Bohemianism and Counter-Culture

Rent

Welcome

Identity
Geography
   Cafe Culture

Lifestyle
   Daily Life
Fashion
Dandyism

Participants
Writers
   Hugo
       Hernani

   Murger

   Baudelaire
   Borel

Women
   Grisettes

Artists
   Courbet
   Millet
   Thackeray

Students/Youth
   Marius

Evolution
Generations
La Boheme
London 1900's
Beat Culture
Hippie Culture
Rent

Works Cited

 

"To being an us for once, instead of a them." - La Vie Boheme, Rent, Jonathan Larson

 

The hit rock musical Rent portrays the bohemia of the 90's. This modern bohemia, set in the seedy East Village of New York City, echoes the bohemia of Paris in the 19th century:

  • The Bohemia of Rent contains poor youth and struggling artists who defy convention and reject the mainstream culture. The characters in the musical aim to live life on their own terms, doing what they want from day to day and living for art.
  • The story and characters in the musical were inspired by Puccini's famous opera La Boheme which is based on Muger's Scenes de La Vie de Boheme.
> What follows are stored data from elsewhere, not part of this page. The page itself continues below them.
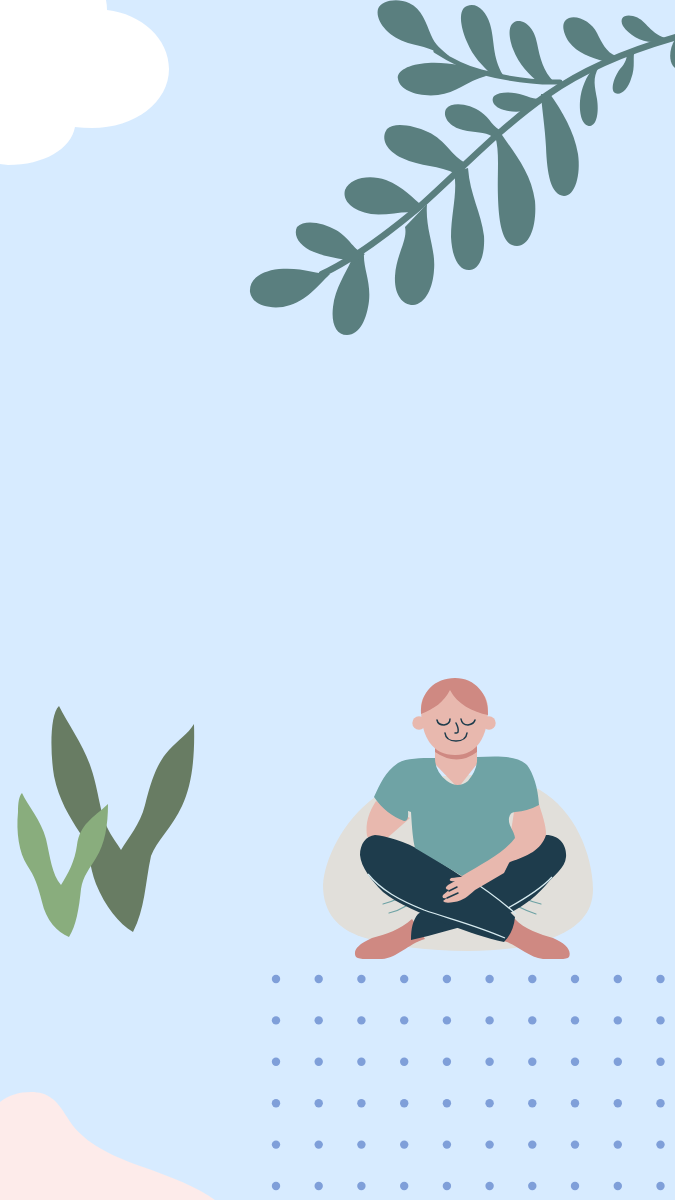
<!DOCTYPE html>
<html lang="en">
<head>
<meta charset="utf-8">
<title>Quiet moment</title>
<style>
:root {
  --sky: #d7ebff;
  --cloud: #ffffff;
  --blush: #fdebea;
  --branch: #5a7f7f;
  --leaf-dark: #687c63;
  --leaf-light: #89ad7d;
  --dot: #7f9fd9;
  --beanbag: #e1dfda;
  --skin: #e8b8ae;
  --skin-deep: #cf8982;
  --shirt: #6fa3a5;
  --trousers: #1e3c4c;
  --seam: #d7ebf0;
}
html, body { margin: 0; padding: 0; overflow: hidden; background: var(--sky); }
.canvas { display: block; width: 675px; height: 1200px; background: var(--sky); }
.cloud { fill: var(--cloud); }
.hill { fill: var(--blush); }
.branch { fill: var(--branch); }
.stem { fill: none; stroke: var(--branch); stroke-linecap: round; }
.leaf-dark { fill: var(--leaf-dark); }
.leaf-light { fill: var(--leaf-light); }
.dots { fill: var(--dot); }
.beanbag { fill: var(--beanbag); }
.skin { fill: var(--skin); }
.skin-deep { fill: var(--skin-deep); }
.shirt { fill: var(--shirt); }
.trousers { fill: var(--trousers); }
.seam { fill: none; stroke: var(--seam); stroke-width: 1.3; }
.crease { fill: none; stroke: var(--shirt); stroke-width: 1.2; stroke-linecap: round; }
.features { fill: none; stroke: var(--trousers); stroke-width: 1.5; stroke-linecap: round; stroke-linejoin: round; }
</style>
</head>
<body>
<svg class="canvas" viewBox="0 0 675 1200" role="img" aria-label="A person meditating on a beanbag among plants and clouds">
  <defs>
    <g id="dot-row">
      <circle cx="276" cy="979" r="4.2"/>
      <circle cx="318.7" cy="979" r="4.2"/>
      <circle cx="361.4" cy="979" r="4.2"/>
      <circle cx="404.2" cy="979" r="4.2"/>
      <circle cx="446.9" cy="979" r="4.2"/>
      <circle cx="489.6" cy="979" r="4.2"/>
      <circle cx="532.3" cy="979" r="4.2"/>
      <circle cx="575" cy="979" r="4.2"/>
      <circle cx="617.8" cy="979" r="4.2"/>
      <circle cx="660.5" cy="979" r="4.2"/>
    </g>
  </defs>

  <path class="cloud" d="M0 0H106Q107 5 107 10C142 14 169 39 169 69C169 102 135 128 92 128Q83 128 75 127C71 149 44 165 8 165L0 164Z"/>

  <path class="hill" d="M0 1102C9 1095 19 1092 31 1092C48 1092 57 1100 67 1117C81 1141 107 1154 140 1166C172 1177 197 1187 215 1200H0Z"/>

  <g id="hanging-branch">
    <path class="stem" stroke-width="6.5" d="M676 37C627 51 585 68 547 95C496 131 459 172 417 209C393 229 354 259 322 274"/>
    <path class="stem" stroke-width="5" d="M560 82C529 83 504 78 481 72C466 68 450 60 436 51"/>
    <g class="branch">
      <path d="M444 57C434 49 424 47 408 43C388 37 375 21 378 9C381 0 398-2 409 3C422 9 426 23 431 35C435 45 442 50 449 56Z"/>
      <path d="M484 72C467 66 448 62 428 63C409 64 396 71 398 79C400 91 419 97 438 95C456 93 467 81 486 76Z"/>
      <path d="M491 74C483 66 473 57 467 42C460 26 458 9 467 6C477 2 486 11 490 24C495 41 492 57 503 75Z"/>
      <path d="M538 82C530 75 519 65 513 49C508 35 508 23 517 21C527 20 535 31 537 43C540 58 543 71 554 82Z"/>
      <path d="M603 61C592 58 577 53 569 42C562 31 561 21 569 18C579 15 592 23 597 33C602 43 606 52 616 56Z"/>
      <path d="M655 42C642 43 629 35 623 26C619 18 624 14 633 16C646 19 648 32 665 38Z"/>
      <path d="M676 38C670 46 668 59 673 66L676 69Z"/>
      <path d="M635 50C632 57 636 66 631 79C628 89 621 96 615 93C610 90 614 77 620 69C626 63 627 57 627 53Z"/>
      <path d="M593 69C587 75 581 88 580 101C579 116 583 126 590 126C597 125 599 112 597 99C595 87 592 78 599 67Z"/>
      <path d="M541 94C542 110 545 127 546 147C547 175 551 195 564 196C575 196 581 175 578 154C574 131 562 111 550 94Z"/>
      <path d="M530 111C523 111 514 113 504 110C495 108 490 101 494 96C500 91 514 92 523 95C532 98 537 101 544 96Z"/>
      <path d="M495 136C500 151 497 173 498 198C499 226 503 246 517 246C530 246 537 225 535 201C531 172 514 153 500 132Z"/>
      <path d="M493 137C484 131 475 133 463 130C450 127 442 117 446 109C452 101 470 104 481 112C490 118 493 128 502 131Z"/>
      <path d="M454 172C458 192 451 213 451 237C452 258 459 271 470 270C481 269 485 252 484 236C481 212 470 195 468 168Z"/>
      <path d="M456 174C439 165 421 167 402 158C387 151 380 139 387 129C394 122 413 125 428 132C446 140 452 157 466 163Z"/>
      <path d="M405 227C408 240 396 255 395 276C394 294 402 305 413 305C426 304 433 287 434 270C436 248 425 230 427 204Z"/>
      <path d="M416 213C404 210 388 216 371 214C353 211 342 201 345 190C350 178 369 174 386 180C404 187 412 198 424 207Z"/>
      <path d="M351 261C346 273 335 288 333 307C331 323 336 335 347 335C360 335 367 318 369 301C371 281 363 268 364 253Z"/>
      <path d="M355 263C343 258 328 258 314 252C299 246 293 235 297 227C305 219 323 223 336 230C350 238 354 251 365 254Z"/>
      <path d="M330 274C316 274 302 267 279 269C261 271 249 279 250 292C252 304 266 309 283 307C304 303 316 288 327 277Z"/>
    </g>
  </g>

  <g id="ground-plants">
    <path class="leaf-dark" d="M59 706C67 722 83 745 90 765C98 787 100 812 106 825C112 838 117 843 121 850C128 838 140 825 145 805C152 777 158 762 169 750C178 740 188 734 194 724C195 757 192 785 182 806C173 826 156 842 151 856C145 884 145 909 133 932C119 924 105 906 96 884C89 866 90 849 80 833C69 816 59 800 54 776C50 752 50 714 59 706Z"/>
    <path class="leaf-light" d="M22 793C28 806 41 820 46 839C50 856 52 875 61 885C68 874 75 861 77 845C80 824 93 818 108 804C108 825 105 844 96 858C90 868 83 876 81 889C79 909 76 926 69 937C57 932 46 920 42 902C38 886 35 877 27 865C19 853 16 832 18 812C18 803 19 796 22 793Z"/>
  </g>

  <g class="dots">
    <use href="#dot-row"/>
    <use href="#dot-row" y="41.4"/>
    <use href="#dot-row" y="82.8"/>
    <use href="#dot-row" y="124.2"/>
    <use href="#dot-row" y="165.6"/>
    <use href="#dot-row" y="207"/>
  </g>

  <g id="meditating-person">
    <path class="beanbag" d="M323 885C324 861 342 821 375 797C420 770 500 768 540 790C575 811 592 853 593 889C593 914 577 927 557 936C532 947 504 951 468 951C428 951 391 946 362 937C338 929 323 913 323 885Z"/>

    <g id="raised-arm">
      <path class="skin" d="M376 801L410 818L386 839C379 844 371 843 367 836C365 823 369 812 376 801Z"/>
    </g>

    <path class="crease" d="M383 904Q391 902 397 899M389 913Q398 911 406 906M541 904Q532 902 526 899M536 914Q527 911 519 907"/>

    <g id="feet" class="skin-deep">
      <path d="M412 919C400 930 386 934 372 938C361 943 352 949 356 957Q359 959 366 959H382C397 958 408 944 425 939Z"/>
      <path d="M514 918C525 930 540 934 553 938C565 943 572 950 569 957Q567 959 560 959H543C528 957 518 945 504 941Z"/>
    </g>

    <g id="neck-and-arm" class="skin">
      <path d="M435 742H477V764L458 788L435 764Z"/>
      <path d="M539 804C542 815 547 826 546 839C544 855 526 862 510 870C495 878 485 881 475 889C469 896 461 899 451 902L442 894L461 874C483 861 501 852 510 838L514 812Z"/>
    </g>

    <g id="legs">
      <path class="trousers" d="M546 835C560 835 567 846 566 857C565 868 555 874 546 885C532 901 519 908 508 914L428 936L411 940C411 928 413 920 418 914L452 892L510 862C528 856 541 850 546 835Z"/>
      <path class="trousers" d="M375 835C386 836 404 841 424 852L452 870L501 903L515 917C514 928 510 936 504 942C486 938 469 932 449 925C421 913 397 904 383 892C371 880 361 867 360 855C360 844 366 836 375 835Z"/>
      <path class="seam" d="M368 874C381 890 399 900 424 910C450 919 475 925 505 938M552 877C541 889 526 898 508 908M466 877Q492 893 516 914"/>
    </g>

    <path class="shirt" d="M435 758C420 758 407 758 398 763C385 772 380 784 374 797C382 809 393 817 404 821Q409 822 408 811L411 812C412 829 413 840 415 848L462 876C482 864 504 853 515 838C514 830 508 826 509 818Q510 812 515 812Q528 811 539 805C538 787 533 773 527 765C517 755 496 756 477 757Q478 769 468 781Q458 789 447 781Q435 772 435 758Z"/>

    <path class="skin" d="M488 863L516 849L504 873L475 890C468 896 463 901 454 902Q445 904 443 901L447 898Q441 899 443 895L449 890Q443 889 448 885L455 881Q447 882 451 878C460 877 466 877 473 872Z"/>
    <path class="features" stroke-width="1" d="M449 891L457 887M447 898L458 893"/>

    <g id="head">
      <path class="skin-deep" d="M435 746Q457 763 477 746V752Q457 767 435 752Z"/>
      <circle class="skin" cx="419" cy="723" r="6.7"/>
      <circle class="skin" cx="489" cy="723" r="6.7"/>
      <path class="skin" d="M421 708C421 691 437 682 455 682C473 682 488 692 488 709C488 737 477 755 455 755C433 755 421 738 421 708Z"/>
      <path class="skin-deep" d="M421 714C420 692 435 678 455 678C475 678 489 694 488 715C473 712 457 704 450 690C444 702 434 709 421 714Z"/>
      <g class="features">
        <path d="M437 720Q438 725 444 725Q450 724 450 719M461 719Q462 725 468 725Q474 724 475 720"/>
        <path d="M456 723Q459 729 458 732Q458 733 455 733"/>
        <path d="M445 733Q446 741 456 741Q466 741 467 733"/>
      </g>
    </g>
  </g>
</svg>
</body>
</html>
The plot and the characters of Rent parallel those in the opera and remain faithful to Murger's main ideas of Bohemia.

 

Image courtesy of www.siteforrent.com. Photo of original London cast of Rent.

Synopsis:

Living for art: Rent centers around several diverse characters. The two main characters, Mark and Roger, are the archetypal bohemians. Roger is a young, struggling musician/songwriter trying to write one glorious song before AIDS claims his life. His roommate, Mark, is a film artist searching for opportunities to practice his art. Having no steady jobs and no idea how to obtain the next rent payment, they parallel the bohemians of Paris: they abandon the pursuit of comfort and financial security and focus fully on their art.

This photo shows Mark with his camera (left) and Roger (right) on his guitar lounging in their seedy apartment. Mark, having nothing better to do, enjoys watching objects, people, and events through his camera. The scene illustrates each man's devotion to his art form, their idleness and poverty, all characteristics of 19th century Bohemia in Paris.

 

Defiance of the Mainstream Culture: The other principle characters, like Mark and Roger, are young and live in the margins of society. They include Angel Shunard, a transvestite and street musician with AIDS, his lover Tom Collins, a computer genius also plagued by AIDS, Mimi, a drug addict and club dancer, Maureen, a performance artist, and her lover Joanne. These characters are caught in a web of stormy relationships as they try to eke out an existence.

None of these characters have a stable lifestyle or security. Some must do odd jobs for money. Angel, for example, is paid to play to a pesky dog until it barks itself to death. The characters are unconventional as well. They wear outlandish clothing, take drugs, and generally do what they wish. They live life on their own terms, with little concern for the future. To them there is "no day but today." (Jonathan Larson)

 

Parallels to Puccini's La Boheme: In Puccini's opera there are four companions living together: Shunard, a musician, Colline, a philosopher, Marcello, a painter, and Rodolfo, a poet. The four companions in Rent are similar in name and "profession." Angel Shunard is a street musician, Collins is a computer genius, Mark is a film artist and Roger is a songwriter. La Boheme is mainly a love story between Rodolfo and a young grisette named Mimi. In Rent, there is a love story between Roger and Mimi, the club dancer. In La Boheme Mimi is dying of rheumatism, in Rent Mimi is dying of AIDS.

The most important parallel between the two shows is their faith to the age old bohemian ideals originally brought to life by Murger. Although Rent is romanticized and updated, it is basically the same as the Bohemia of 19th century Paris.